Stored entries

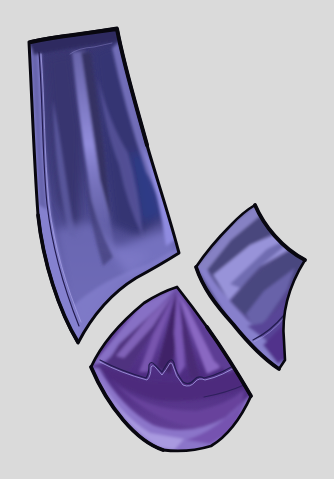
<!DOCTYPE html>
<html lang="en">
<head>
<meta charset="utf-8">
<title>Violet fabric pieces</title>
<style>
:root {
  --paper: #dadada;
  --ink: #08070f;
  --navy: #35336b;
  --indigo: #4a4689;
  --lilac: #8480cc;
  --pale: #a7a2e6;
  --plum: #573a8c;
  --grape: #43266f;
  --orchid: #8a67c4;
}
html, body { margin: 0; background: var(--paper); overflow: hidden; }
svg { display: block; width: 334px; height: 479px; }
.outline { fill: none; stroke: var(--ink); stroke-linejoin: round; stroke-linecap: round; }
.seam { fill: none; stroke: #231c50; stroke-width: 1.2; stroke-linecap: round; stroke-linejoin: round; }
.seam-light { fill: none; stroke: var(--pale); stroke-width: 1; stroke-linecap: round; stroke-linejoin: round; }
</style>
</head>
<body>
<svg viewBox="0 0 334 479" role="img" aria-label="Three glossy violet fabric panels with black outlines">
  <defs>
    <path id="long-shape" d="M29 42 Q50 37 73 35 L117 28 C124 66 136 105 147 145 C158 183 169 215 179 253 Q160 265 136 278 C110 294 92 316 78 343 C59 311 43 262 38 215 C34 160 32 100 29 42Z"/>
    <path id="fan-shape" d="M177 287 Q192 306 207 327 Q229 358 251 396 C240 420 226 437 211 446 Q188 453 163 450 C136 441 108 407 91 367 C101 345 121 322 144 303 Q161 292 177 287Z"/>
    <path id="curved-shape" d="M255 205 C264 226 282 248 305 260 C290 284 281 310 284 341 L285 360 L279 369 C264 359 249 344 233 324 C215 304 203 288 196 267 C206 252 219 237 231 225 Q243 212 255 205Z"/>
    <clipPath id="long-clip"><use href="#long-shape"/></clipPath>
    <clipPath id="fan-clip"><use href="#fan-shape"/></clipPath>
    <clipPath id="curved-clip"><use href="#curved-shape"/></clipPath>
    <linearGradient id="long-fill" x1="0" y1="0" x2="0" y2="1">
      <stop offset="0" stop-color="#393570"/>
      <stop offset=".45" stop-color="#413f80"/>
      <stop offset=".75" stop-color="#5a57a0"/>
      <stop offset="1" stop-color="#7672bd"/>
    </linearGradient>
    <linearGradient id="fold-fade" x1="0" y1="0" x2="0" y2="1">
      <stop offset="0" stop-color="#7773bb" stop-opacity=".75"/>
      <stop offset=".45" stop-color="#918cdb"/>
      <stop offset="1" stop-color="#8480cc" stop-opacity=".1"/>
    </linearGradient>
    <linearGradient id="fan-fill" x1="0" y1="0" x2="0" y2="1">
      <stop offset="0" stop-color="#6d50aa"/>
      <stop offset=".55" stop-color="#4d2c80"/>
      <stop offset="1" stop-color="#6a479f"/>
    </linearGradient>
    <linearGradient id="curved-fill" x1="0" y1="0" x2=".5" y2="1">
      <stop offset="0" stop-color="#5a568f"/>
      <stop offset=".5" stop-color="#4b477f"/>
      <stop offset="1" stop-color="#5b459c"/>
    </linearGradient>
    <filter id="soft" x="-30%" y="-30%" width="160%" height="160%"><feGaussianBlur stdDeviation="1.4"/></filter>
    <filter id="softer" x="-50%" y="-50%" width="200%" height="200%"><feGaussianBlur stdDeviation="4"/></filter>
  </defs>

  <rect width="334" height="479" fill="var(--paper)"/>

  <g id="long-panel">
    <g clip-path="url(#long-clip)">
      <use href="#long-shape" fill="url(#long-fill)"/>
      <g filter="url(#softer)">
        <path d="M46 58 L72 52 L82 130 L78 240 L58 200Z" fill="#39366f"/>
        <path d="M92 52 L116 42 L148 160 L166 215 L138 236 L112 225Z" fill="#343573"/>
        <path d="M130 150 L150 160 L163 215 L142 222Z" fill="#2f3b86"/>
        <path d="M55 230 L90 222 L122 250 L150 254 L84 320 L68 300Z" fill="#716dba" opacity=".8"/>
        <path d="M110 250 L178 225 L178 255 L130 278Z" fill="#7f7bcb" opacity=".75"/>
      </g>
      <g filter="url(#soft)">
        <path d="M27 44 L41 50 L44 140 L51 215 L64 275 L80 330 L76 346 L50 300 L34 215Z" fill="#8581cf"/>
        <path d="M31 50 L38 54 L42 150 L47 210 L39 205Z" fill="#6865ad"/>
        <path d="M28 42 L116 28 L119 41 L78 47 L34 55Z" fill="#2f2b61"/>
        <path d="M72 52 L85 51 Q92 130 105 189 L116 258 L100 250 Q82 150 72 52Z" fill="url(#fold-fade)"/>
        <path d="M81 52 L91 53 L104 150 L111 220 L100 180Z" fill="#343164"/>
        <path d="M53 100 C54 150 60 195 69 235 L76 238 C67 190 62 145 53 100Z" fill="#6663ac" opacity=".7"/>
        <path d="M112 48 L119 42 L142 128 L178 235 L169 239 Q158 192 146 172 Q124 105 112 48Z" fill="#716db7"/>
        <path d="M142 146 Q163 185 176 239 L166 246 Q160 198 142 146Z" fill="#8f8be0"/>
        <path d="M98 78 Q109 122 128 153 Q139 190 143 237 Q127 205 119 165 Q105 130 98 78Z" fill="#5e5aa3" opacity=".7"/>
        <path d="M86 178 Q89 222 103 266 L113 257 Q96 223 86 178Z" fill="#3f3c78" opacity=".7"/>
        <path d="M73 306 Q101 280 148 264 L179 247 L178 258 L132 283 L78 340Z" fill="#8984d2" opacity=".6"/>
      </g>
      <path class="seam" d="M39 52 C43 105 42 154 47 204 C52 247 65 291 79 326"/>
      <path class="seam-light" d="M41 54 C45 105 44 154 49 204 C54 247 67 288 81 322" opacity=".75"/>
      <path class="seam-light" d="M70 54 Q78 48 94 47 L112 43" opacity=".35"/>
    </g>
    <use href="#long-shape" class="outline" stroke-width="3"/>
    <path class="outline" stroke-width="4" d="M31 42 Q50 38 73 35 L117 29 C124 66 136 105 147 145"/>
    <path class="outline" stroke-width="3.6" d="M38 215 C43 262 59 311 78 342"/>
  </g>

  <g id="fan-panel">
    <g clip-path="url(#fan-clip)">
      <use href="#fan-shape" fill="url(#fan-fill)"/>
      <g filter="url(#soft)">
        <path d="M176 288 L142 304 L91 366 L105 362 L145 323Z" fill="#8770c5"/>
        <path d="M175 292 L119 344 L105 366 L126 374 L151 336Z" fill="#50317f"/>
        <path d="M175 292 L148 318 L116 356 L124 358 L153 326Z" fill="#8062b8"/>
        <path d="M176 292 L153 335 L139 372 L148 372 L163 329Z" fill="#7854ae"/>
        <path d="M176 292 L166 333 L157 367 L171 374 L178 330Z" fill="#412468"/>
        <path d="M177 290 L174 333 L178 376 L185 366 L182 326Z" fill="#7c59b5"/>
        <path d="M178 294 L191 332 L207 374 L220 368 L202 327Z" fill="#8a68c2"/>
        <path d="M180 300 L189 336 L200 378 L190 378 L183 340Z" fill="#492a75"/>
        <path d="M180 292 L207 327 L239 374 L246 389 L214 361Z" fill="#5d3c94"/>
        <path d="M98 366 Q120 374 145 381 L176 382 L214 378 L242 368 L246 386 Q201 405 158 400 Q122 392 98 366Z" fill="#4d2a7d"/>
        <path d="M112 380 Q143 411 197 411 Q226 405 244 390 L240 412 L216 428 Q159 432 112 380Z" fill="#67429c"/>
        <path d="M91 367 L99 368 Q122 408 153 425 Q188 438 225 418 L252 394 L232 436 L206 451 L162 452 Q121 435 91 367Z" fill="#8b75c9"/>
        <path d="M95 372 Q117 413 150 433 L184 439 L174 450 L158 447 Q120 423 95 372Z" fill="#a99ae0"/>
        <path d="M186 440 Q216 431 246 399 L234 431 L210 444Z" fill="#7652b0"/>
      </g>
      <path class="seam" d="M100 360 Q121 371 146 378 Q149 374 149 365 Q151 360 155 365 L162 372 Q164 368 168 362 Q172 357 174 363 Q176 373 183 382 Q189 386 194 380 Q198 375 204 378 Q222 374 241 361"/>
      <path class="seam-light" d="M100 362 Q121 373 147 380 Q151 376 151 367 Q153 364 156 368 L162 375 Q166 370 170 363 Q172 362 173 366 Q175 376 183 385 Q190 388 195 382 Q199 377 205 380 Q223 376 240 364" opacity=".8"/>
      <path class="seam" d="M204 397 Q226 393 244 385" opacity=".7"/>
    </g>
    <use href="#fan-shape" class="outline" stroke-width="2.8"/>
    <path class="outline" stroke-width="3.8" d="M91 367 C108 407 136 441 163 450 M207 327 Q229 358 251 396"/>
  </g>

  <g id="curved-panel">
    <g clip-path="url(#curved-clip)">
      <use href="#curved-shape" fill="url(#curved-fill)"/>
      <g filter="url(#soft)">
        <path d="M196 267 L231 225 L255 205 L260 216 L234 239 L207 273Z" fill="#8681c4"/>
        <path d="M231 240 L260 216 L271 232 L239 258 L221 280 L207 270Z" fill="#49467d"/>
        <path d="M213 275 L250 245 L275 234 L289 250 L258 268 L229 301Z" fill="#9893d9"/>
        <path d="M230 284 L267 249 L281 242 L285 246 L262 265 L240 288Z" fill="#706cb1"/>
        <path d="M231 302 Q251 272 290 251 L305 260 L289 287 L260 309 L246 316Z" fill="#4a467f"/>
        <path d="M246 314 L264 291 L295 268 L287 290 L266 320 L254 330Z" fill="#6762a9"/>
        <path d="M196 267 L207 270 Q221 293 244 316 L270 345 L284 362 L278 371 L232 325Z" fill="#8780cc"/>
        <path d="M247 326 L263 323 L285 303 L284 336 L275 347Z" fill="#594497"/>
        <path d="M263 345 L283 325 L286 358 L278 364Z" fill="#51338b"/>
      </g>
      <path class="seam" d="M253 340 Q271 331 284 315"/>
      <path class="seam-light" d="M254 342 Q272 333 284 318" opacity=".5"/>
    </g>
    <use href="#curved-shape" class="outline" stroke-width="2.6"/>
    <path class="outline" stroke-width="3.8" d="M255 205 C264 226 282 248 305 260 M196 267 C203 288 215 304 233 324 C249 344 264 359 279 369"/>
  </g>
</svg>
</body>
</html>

---

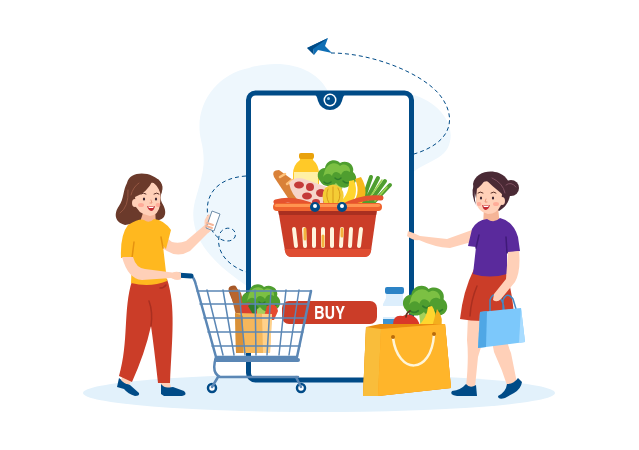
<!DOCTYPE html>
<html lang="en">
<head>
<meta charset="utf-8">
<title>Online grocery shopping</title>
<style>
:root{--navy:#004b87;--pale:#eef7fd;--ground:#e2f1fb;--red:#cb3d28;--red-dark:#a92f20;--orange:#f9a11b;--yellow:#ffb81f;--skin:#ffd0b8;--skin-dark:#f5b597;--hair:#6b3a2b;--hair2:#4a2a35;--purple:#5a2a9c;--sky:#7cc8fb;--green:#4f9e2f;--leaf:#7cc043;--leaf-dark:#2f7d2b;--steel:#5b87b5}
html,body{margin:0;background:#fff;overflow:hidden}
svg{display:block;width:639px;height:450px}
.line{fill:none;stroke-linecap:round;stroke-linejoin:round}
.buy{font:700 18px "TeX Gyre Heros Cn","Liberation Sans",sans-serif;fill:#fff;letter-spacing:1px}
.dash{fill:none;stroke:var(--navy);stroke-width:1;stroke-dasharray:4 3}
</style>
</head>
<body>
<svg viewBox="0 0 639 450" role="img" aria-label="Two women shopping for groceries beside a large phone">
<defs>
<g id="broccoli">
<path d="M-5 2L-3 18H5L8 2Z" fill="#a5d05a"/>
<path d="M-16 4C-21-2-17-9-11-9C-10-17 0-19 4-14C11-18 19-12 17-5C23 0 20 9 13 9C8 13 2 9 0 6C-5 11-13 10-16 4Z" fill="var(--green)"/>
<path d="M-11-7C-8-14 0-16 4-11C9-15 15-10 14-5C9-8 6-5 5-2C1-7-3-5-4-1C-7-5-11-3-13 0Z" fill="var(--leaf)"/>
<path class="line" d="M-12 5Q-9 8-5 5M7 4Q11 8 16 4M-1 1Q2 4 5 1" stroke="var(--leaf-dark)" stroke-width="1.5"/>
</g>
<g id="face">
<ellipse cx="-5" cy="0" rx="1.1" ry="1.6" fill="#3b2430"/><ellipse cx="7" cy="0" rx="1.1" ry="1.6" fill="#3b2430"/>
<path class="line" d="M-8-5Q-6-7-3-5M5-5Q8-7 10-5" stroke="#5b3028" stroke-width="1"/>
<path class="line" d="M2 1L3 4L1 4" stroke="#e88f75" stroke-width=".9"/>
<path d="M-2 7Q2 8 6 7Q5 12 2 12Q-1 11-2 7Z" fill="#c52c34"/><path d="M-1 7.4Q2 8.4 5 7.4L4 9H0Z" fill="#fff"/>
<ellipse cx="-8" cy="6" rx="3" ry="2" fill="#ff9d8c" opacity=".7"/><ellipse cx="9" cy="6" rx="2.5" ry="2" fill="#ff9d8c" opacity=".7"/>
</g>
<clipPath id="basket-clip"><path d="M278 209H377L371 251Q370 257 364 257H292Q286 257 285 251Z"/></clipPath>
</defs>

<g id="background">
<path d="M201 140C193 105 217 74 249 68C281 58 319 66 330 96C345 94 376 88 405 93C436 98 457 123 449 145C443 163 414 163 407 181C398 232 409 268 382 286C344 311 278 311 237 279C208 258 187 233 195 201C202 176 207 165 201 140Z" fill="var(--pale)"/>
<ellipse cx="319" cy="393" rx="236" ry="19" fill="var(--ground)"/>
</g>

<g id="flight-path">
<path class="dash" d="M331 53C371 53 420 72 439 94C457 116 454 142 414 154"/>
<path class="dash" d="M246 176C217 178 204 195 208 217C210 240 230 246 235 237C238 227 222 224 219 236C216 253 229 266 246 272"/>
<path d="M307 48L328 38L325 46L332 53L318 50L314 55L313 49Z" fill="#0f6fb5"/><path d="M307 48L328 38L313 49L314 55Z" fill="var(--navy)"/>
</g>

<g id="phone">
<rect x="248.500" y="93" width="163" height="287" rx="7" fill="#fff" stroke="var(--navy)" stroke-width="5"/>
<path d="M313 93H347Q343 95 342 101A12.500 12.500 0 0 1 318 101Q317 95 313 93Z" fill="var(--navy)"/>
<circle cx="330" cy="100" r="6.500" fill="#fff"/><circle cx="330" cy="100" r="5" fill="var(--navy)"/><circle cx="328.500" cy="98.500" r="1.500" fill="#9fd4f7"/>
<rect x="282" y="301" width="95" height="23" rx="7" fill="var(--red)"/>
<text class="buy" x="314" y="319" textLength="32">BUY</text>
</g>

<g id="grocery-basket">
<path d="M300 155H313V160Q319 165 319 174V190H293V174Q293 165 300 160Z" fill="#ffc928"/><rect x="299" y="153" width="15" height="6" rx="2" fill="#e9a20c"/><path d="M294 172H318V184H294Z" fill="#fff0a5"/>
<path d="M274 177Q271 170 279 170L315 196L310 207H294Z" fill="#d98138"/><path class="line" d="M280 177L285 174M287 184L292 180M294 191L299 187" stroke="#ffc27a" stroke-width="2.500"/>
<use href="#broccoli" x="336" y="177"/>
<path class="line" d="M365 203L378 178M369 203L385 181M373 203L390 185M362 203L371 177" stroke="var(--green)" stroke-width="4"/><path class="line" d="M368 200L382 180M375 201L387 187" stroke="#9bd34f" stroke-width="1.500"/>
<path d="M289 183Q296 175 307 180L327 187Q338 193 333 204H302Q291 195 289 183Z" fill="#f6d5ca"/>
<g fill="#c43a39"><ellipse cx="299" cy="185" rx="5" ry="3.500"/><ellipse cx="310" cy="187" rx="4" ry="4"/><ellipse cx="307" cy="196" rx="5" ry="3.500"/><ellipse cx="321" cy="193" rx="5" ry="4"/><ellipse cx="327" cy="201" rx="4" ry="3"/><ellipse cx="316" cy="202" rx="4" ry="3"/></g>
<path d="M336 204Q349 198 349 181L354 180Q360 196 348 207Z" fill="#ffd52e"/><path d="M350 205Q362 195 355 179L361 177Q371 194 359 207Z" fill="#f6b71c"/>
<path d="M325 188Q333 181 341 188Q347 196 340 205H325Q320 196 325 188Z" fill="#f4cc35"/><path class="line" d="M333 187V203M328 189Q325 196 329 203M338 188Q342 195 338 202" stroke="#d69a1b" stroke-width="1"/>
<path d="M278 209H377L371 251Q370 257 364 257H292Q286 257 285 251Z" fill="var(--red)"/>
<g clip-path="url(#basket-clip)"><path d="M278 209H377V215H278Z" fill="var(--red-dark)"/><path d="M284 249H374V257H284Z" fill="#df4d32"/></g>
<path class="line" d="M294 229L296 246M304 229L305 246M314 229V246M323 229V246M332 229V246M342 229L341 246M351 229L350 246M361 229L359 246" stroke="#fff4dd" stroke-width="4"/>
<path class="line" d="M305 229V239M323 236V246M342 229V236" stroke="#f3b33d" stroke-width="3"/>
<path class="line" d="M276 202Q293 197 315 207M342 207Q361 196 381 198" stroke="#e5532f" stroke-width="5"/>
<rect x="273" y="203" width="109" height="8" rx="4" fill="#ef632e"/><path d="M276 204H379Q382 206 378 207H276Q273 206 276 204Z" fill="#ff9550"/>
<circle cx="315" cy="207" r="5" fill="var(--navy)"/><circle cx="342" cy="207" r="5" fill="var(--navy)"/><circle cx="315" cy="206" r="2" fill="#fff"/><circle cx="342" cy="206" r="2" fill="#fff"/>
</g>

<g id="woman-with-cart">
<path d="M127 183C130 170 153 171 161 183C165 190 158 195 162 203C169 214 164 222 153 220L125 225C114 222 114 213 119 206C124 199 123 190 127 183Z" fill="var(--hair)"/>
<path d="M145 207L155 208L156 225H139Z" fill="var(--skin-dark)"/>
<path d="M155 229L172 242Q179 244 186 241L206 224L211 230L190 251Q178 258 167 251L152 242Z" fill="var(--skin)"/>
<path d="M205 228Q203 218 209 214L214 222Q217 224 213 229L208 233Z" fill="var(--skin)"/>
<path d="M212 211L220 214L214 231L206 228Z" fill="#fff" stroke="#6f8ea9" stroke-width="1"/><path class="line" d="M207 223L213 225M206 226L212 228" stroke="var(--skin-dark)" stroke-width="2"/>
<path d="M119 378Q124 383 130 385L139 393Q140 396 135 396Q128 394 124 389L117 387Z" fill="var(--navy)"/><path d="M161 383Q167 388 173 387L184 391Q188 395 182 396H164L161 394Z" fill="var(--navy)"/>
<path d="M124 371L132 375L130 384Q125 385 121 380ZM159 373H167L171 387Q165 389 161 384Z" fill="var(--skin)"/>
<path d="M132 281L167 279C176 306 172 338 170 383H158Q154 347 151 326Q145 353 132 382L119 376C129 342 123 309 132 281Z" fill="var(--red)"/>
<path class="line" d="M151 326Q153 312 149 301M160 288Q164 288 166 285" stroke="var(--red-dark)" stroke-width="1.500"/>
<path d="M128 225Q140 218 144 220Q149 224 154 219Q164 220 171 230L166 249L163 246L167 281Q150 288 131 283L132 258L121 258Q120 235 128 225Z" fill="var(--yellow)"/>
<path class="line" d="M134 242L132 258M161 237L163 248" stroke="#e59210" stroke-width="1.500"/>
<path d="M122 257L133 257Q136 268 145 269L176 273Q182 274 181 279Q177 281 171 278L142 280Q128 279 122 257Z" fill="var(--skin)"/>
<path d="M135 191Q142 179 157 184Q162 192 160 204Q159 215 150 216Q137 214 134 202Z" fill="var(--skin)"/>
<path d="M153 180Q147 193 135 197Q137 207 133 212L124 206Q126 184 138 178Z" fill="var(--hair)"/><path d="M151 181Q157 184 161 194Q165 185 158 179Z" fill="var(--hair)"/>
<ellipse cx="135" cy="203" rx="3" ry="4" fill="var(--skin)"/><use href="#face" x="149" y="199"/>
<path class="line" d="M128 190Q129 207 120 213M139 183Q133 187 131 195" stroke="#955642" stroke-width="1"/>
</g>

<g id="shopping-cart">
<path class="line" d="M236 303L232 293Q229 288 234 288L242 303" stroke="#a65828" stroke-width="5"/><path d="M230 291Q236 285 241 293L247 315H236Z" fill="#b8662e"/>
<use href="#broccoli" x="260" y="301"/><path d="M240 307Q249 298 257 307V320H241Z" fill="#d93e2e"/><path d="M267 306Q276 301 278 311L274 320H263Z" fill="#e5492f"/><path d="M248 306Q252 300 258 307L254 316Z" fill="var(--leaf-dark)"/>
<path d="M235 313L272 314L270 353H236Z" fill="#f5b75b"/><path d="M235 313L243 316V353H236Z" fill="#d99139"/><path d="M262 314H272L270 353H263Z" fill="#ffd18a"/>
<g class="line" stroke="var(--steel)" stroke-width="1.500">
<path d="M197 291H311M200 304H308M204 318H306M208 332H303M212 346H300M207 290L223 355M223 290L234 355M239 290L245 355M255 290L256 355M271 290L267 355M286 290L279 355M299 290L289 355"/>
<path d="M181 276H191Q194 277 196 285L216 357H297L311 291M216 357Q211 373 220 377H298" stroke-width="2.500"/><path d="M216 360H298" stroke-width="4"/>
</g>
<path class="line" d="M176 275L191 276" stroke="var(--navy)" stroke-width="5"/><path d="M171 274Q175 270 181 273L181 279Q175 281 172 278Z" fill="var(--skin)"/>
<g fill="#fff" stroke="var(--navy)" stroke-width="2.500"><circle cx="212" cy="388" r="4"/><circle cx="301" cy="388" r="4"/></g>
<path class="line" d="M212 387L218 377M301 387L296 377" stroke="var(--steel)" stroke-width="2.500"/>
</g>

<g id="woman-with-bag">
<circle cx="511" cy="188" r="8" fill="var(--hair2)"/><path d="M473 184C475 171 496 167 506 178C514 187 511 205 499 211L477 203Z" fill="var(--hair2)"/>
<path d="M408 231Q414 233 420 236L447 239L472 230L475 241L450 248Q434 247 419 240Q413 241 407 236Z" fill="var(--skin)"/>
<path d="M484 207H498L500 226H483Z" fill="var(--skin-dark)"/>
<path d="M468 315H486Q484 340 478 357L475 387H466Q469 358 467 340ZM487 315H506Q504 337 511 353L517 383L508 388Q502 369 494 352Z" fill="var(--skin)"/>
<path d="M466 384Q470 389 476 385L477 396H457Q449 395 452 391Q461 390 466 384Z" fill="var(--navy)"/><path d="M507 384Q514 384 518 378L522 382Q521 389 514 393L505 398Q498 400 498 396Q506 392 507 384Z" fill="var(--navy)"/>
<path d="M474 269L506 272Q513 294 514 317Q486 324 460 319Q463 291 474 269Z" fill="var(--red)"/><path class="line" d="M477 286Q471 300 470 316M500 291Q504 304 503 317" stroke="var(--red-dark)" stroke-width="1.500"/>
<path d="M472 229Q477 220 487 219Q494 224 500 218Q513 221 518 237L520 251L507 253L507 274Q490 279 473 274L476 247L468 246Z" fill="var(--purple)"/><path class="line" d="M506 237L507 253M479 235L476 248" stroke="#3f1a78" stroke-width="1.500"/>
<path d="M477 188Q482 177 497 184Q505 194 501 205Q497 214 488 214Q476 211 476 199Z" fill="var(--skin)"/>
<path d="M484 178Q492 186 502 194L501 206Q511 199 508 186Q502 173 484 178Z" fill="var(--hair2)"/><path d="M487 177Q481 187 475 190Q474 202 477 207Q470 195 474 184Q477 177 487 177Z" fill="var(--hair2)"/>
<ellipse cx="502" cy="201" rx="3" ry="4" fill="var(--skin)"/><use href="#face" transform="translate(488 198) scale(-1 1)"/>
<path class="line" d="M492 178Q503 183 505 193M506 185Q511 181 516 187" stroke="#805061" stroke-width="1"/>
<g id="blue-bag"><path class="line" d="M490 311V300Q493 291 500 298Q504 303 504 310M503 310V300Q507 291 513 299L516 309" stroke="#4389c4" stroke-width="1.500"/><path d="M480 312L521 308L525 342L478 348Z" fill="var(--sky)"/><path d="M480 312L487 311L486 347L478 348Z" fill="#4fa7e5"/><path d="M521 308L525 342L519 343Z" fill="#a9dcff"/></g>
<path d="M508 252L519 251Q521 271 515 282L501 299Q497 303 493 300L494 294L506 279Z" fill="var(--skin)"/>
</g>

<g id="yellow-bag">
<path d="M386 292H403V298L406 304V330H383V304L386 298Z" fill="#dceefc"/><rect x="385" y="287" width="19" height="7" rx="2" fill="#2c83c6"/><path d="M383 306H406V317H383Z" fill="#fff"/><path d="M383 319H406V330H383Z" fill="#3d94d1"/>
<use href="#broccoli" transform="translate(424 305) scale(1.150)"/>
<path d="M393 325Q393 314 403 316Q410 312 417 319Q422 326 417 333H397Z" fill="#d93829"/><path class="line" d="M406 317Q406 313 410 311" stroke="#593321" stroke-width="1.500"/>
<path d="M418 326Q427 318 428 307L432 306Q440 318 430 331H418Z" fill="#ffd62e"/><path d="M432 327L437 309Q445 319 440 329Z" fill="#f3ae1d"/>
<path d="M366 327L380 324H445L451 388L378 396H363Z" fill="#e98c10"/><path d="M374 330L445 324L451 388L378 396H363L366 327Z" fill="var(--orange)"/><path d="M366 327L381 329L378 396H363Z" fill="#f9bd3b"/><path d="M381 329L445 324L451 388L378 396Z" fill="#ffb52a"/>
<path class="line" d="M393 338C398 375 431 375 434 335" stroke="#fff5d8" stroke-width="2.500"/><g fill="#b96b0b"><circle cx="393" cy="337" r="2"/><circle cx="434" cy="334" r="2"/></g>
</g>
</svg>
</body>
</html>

__Exercise description__. Your reply should be one number: the count of lines above that hold the word "face".

__Response for this exercise__. 3